* _Problem to work on_: Every record that follows should be written out word for word; the pictures stay out.

* _Information shown_:
————
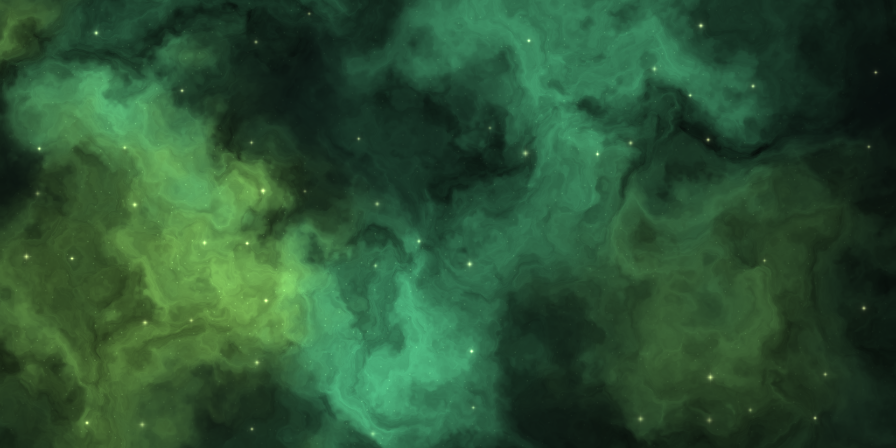
Reproduce this background procedurally as a Shadertoy shader.

```glsl
// Draws a green and olive nebula with dark voids, fine dust and soft cream stars.
#define DEEP vec3(0.055, 0.120, 0.085)
#define TEAL vec3(0.190, 0.460, 0.320)
#define OLIVE vec3(0.270, 0.360, 0.130)
#define VOID_TINT vec3(0.030, 0.058, 0.055)
#define STAR_TINT vec3(0.850, 0.850, 0.580)
#define WARP 0.55
#define CLOUD_SCALE 3.2
#define CONTRAST 1.5
#define STAR_GRID 8.0
#define STAR_SHARE 0.36
#define DUST_GRID 64.0

const int COUNT = 6;

// Centre, radius and strength of the broad masses
const vec4 TEAL_MASS[COUNT] = vec4[](
    vec4(0.89, 0.28, 0.24, 0.92), vec4(0.28, 0.74, 0.24, 0.55),
    vec4(1.30, 0.86, 0.33, 0.66), vec4(1.42, 0.58, 0.26, 0.28),
    vec4(0.62, 1.02, 0.26, 0.42), vec4(0.95, 0.40, 0.45, 0.22));
const vec4 OLIVE_MASS[COUNT] = vec4[](
    vec4(0.52, 0.42, 0.22, 0.75), vec4(0.12, 0.20, 0.28, 0.72),
    vec4(0.42, 0.20, 0.20, 0.45), vec4(0.00, 0.95, 0.14, 0.60),
    vec4(1.68, 0.20, 0.34, 0.36), vec4(0.25, 0.55, 0.30, 0.20));
const vec4 VOID_MASS[COUNT] = vec4[](
    vec4(0.76, 0.72, 0.21, 0.85), vec4(1.90, 0.73, 0.21, 0.98),
    vec4(1.29, 0.06, 0.15, 0.60), vec4(0.46, 0.00, 0.10, 0.60),
    vec4(0.00, 0.55, 0.10, 0.75), vec4(2.02, 0.10, 0.16, 0.50));

vec3 hash3(vec2 p) {
    vec3 q = fract(p.xyx * vec3(0.1031, 0.1030, 0.0973));
    q += dot(q, q.yxz + 33.33);
    return fract((q.xxy + q.yzz) * q.zyx);
}

// Smooth cellular noise: random cell values blended by distance
float cellNoise(vec2 p) {
    vec2 id = floor(p), f = fract(p);
    float sum = 0.0, weight = 0.0;
    for (int y = -1; y <= 1; y++)
    for (int x = -1; x <= 1; x++) {
        vec2 cell = vec2(x, y);
        vec3 h = hash3(id + cell);
        vec2 d = cell + 0.15 + 0.7 * h.xy - f;
        float k = exp(-6.0 * dot(d, d));
        sum += k * h.z;
        weight += k;
    }
    return sum / weight;
}

float clouds(vec2 p) {
    const mat2 turn = mat2(1.6, 1.2, -1.2, 1.6);
    float sum = 0.0, amp = 0.5;
    for (int i = 0; i < 6; i++) {
        sum += amp * cellNoise(p);
        p = turn * p + 17.3;
        amp *= 0.54;
    }
    return sum / 1.06;
}

float masses(vec2 p, vec4 list[COUNT]) {
    float sum = 0.0;
    for (int i = 0; i < COUNT; i++) {
        vec2 d = (p - list[i].xy) / list[i].z;
        sum += list[i].w * exp(-dot(d, d));
    }
    return sum;
}

// Round core, faint halo and short four-pointed flare
float stars(vec2 p, float pixel) {
    vec3 h = hash3(floor(p * STAR_GRID) + 71.0);
    vec3 k = hash3(floor(p * STAR_GRID) + 137.0);
    vec2 d = abs(fract(p * STAR_GRID) - 0.22 - 0.56 * h.xy) / STAR_GRID;
    float size = mix(0.0030, 0.0056, k.x * k.x);
    float r = length(d), core = max(size, 0.7 * pixel);
    float flare = exp(-(d.x + d.y + 5.0 * min(d.x, d.y)) / (1.2 * size));
    float light = 0.65 * exp(-r * r / (core * core)) + 0.2 * exp(-r / (1.5 * size)) + 0.25 * flare;
    return step(h.z, STAR_SHARE) * mix(0.35, 1.0, k.y) * light;
}

float dust(vec2 p, float pixel) {
    vec3 h = hash3(floor(p * DUST_GRID) + 211.0);
    vec2 d = (fract(p * DUST_GRID) - 0.3 - 0.4 * h.xy) / DUST_GRID;
    float size = max(0.0016, 0.5 * pixel);
    return smoothstep(0.78, 1.0, h.z) * exp(-dot(d, d) / (size * size));
}

void mainImage(out vec4 fragColor, in vec2 fragCoord) {
    float pixel = 1.0 / iResolution.y;
    vec2 p = fragCoord * pixel;

    // Bend the broad masses into ragged clouds
    vec2 bend = vec2(clouds(p * CLOUD_SCALE + 4.0), clouds(p * CLOUD_SCALE + 31.0)) - 0.5;
    vec2 q = p + WARP * bend;
    float billow = clouds(q * CLOUD_SCALE * 1.3 + 53.0);
    float wisp = 1.0 - abs(2.0 * clouds(p * 7.0 + 3.0 * bend + 90.0) - 1.0);
    float shade = 1.0 + CONTRAST * (billow - 0.5) + 0.6 * (wisp - 0.8);

    float teal = masses(q, TEAL_MASS);
    float olive = masses(q, OLIVE_MASS);
    float gap = clamp(masses(q, VOID_MASS), 0.0, 1.0);

    vec3 color = (DEEP + TEAL * teal + OLIVE * olive) * shade;
    color = mix(color, VOID_TINT, gap * 0.92);

    // Dust follows the lit gas; stars shine over everything
    float lit = clamp(teal + olive, 0.0, 1.0) * (1.0 - gap);
    color += dust(p, pixel) * (0.04 + 0.22 * lit) * mix(TEAL, STAR_TINT, 0.5);
    color += stars(p, pixel) * STAR_TINT;
    fragColor = vec4(clamp(color, 0.0, 1.0), 1.0);
}
```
————
* _Exercise result_:
Reproduce this background procedurally as a Shadertoy shader.

```glsl
// Draws a green and olive nebula with dark voids, fine dust and soft cream stars.
#define DEEP vec3(0.055, 0.120, 0.085)
#define TEAL vec3(0.190, 0.460, 0.320)
#define OLIVE vec3(0.270, 0.360, 0.130)
#define VOID_TINT vec3(0.030, 0.058, 0.055)
#define STAR_TINT vec3(0.850, 0.850, 0.580)
#define WARP 0.55
#define CLOUD_SCALE 3.2
#define CONTRAST 1.5
#define STAR_GRID 8.0
#define STAR_SHARE 0.36
#define DUST_GRID 64.0

const int COUNT = 6;

// Centre, radius and strength of the broad masses
const vec4 TEAL_MASS[COUNT] = vec4[](
    vec4(0.89, 0.28, 0.24, 0.92), vec4(0.28, 0.74, 0.24, 0.55),
    vec4(1.30, 0.86, 0.33, 0.66), vec4(1.42, 0.58, 0.26, 0.28),
    vec4(0.62, 1.02, 0.26, 0.42), vec4(0.95, 0.40, 0.45, 0.22));
const vec4 OLIVE_MASS[COUNT] = vec4[](
    vec4(0.52, 0.42, 0.22, 0.75), vec4(0.12, 0.20, 0.28, 0.72),
    vec4(0.42, 0.20, 0.20, 0.45), vec4(0.00, 0.95, 0.14, 0.60),
    vec4(1.68, 0.20, 0.34, 0.36), vec4(0.25, 0.55, 0.30, 0.20));
const vec4 VOID_MASS[COUNT] = vec4[](
    vec4(0.76, 0.72, 0.21, 0.85), vec4(1.90, 0.73, 0.21, 0.98),
    vec4(1.29, 0.06, 0.15, 0.60), vec4(0.46, 0.00, 0.10, 0.60),
    vec4(0.00, 0.55, 0.10, 0.75), vec4(2.02, 0.10, 0.16, 0.50));

vec3 hash3(vec2 p) {
    vec3 q = fract(p.xyx * vec3(0.1031, 0.1030, 0.0973));
    q += dot(q, q.yxz + 33.33);
    return fract((q.xxy + q.yzz) * q.zyx);
}

// Smooth cellular noise: random cell values blended by distance
float cellNoise(vec2 p) {
    vec2 id = floor(p), f = fract(p);
    float sum = 0.0, weight = 0.0;
    for (int y = -1; y <= 1; y++)
    for (int x = -1; x <= 1; x++) {
        vec2 cell = vec2(x, y);
        vec3 h = hash3(id + cell);
        vec2 d = cell + 0.15 + 0.7 * h.xy - f;
        float k = exp(-6.0 * dot(d, d));
        sum += k * h.z;
        weight += k;
    }
    return sum / weight;
}

float clouds(vec2 p) {
    const mat2 turn = mat2(1.6, 1.2, -1.2, 1.6);
    float sum = 0.0, amp = 0.5;
    for (int i = 0; i < 6; i++) {
        sum += amp * cellNoise(p);
        p = turn * p + 17.3;
        amp *= 0.54;
    }
    return sum / 1.06;
}

float masses(vec2 p, vec4 list[COUNT]) {
    float sum = 0.0;
    for (int i = 0; i < COUNT; i++) {
        vec2 d = (p - list[i].xy) / list[i].z;
        sum += list[i].w * exp(-dot(d, d));
    }
    return sum;
}

// Round core, faint halo and short four-pointed flare
float stars(vec2 p, float pixel) {
    vec3 h = hash3(floor(p * STAR_GRID) + 71.0);
    vec3 k = hash3(floor(p * STAR_GRID) + 137.0);
    vec2 d = abs(fract(p * STAR_GRID) - 0.22 - 0.56 * h.xy) / STAR_GRID;
    float size = mix(0.0030, 0.0056, k.x * k.x);
    float r = length(d), core = max(size, 0.7 * pixel);
    float flare = exp(-(d.x + d.y + 5.0 * min(d.x, d.y)) / (1.2 * size));
    float light = 0.65 * exp(-r * r / (core * core)) + 0.2 * exp(-r / (1.5 * size)) + 0.25 * flare;
    return step(h.z, STAR_SHARE) * mix(0.35, 1.0, k.y) * light;
}

float dust(vec2 p, float pixel) {
    vec3 h = hash3(floor(p * DUST_GRID) + 211.0);
    vec2 d = (fract(p * DUST_GRID) - 0.3 - 0.4 * h.xy) / DUST_GRID;
    float size = max(0.0016, 0.5 * pixel);
    return smoothstep(0.78, 1.0, h.z) * exp(-dot(d, d) / (size * size));
}

void mainImage(out vec4 fragColor, in vec2 fragCoord) {
    float pixel = 1.0 / iResolution.y;
    vec2 p = fragCoord * pixel;

    // Bend the broad masses into ragged clouds
    vec2 bend = vec2(clouds(p * CLOUD_SCALE + 4.0), clouds(p * CLOUD_SCALE + 31.0)) - 0.5;
    vec2 q = p + WARP * bend;
    float billow = clouds(q * CLOUD_SCALE * 1.3 + 53.0);
    float wisp = 1.0 - abs(2.0 * clouds(p * 7.0 + 3.0 * bend + 90.0) - 1.0);
    float shade = 1.0 + CONTRAST * (billow - 0.5) + 0.6 * (wisp - 0.8);

    float teal = masses(q, TEAL_MASS);
    float olive = masses(q, OLIVE_MASS);
    float gap = clamp(masses(q, VOID_MASS), 0.0, 1.0);

    vec3 color = (DEEP + TEAL * teal + OLIVE * olive) * shade;
    color = mix(color, VOID_TINT, gap * 0.92);

    // Dust follows the lit gas; stars shine over everything
    float lit = clamp(teal + olive, 0.0, 1.0) * (1.0 - gap);
    color += dust(p, pixel) * (0.04 + 0.22 * lit) * mix(TEAL, STAR_TINT, 0.5);
    color += stars(p, pixel) * STAR_TINT;
    fragColor = vec4(clamp(color, 0.0, 1.0), 1.0);
}
```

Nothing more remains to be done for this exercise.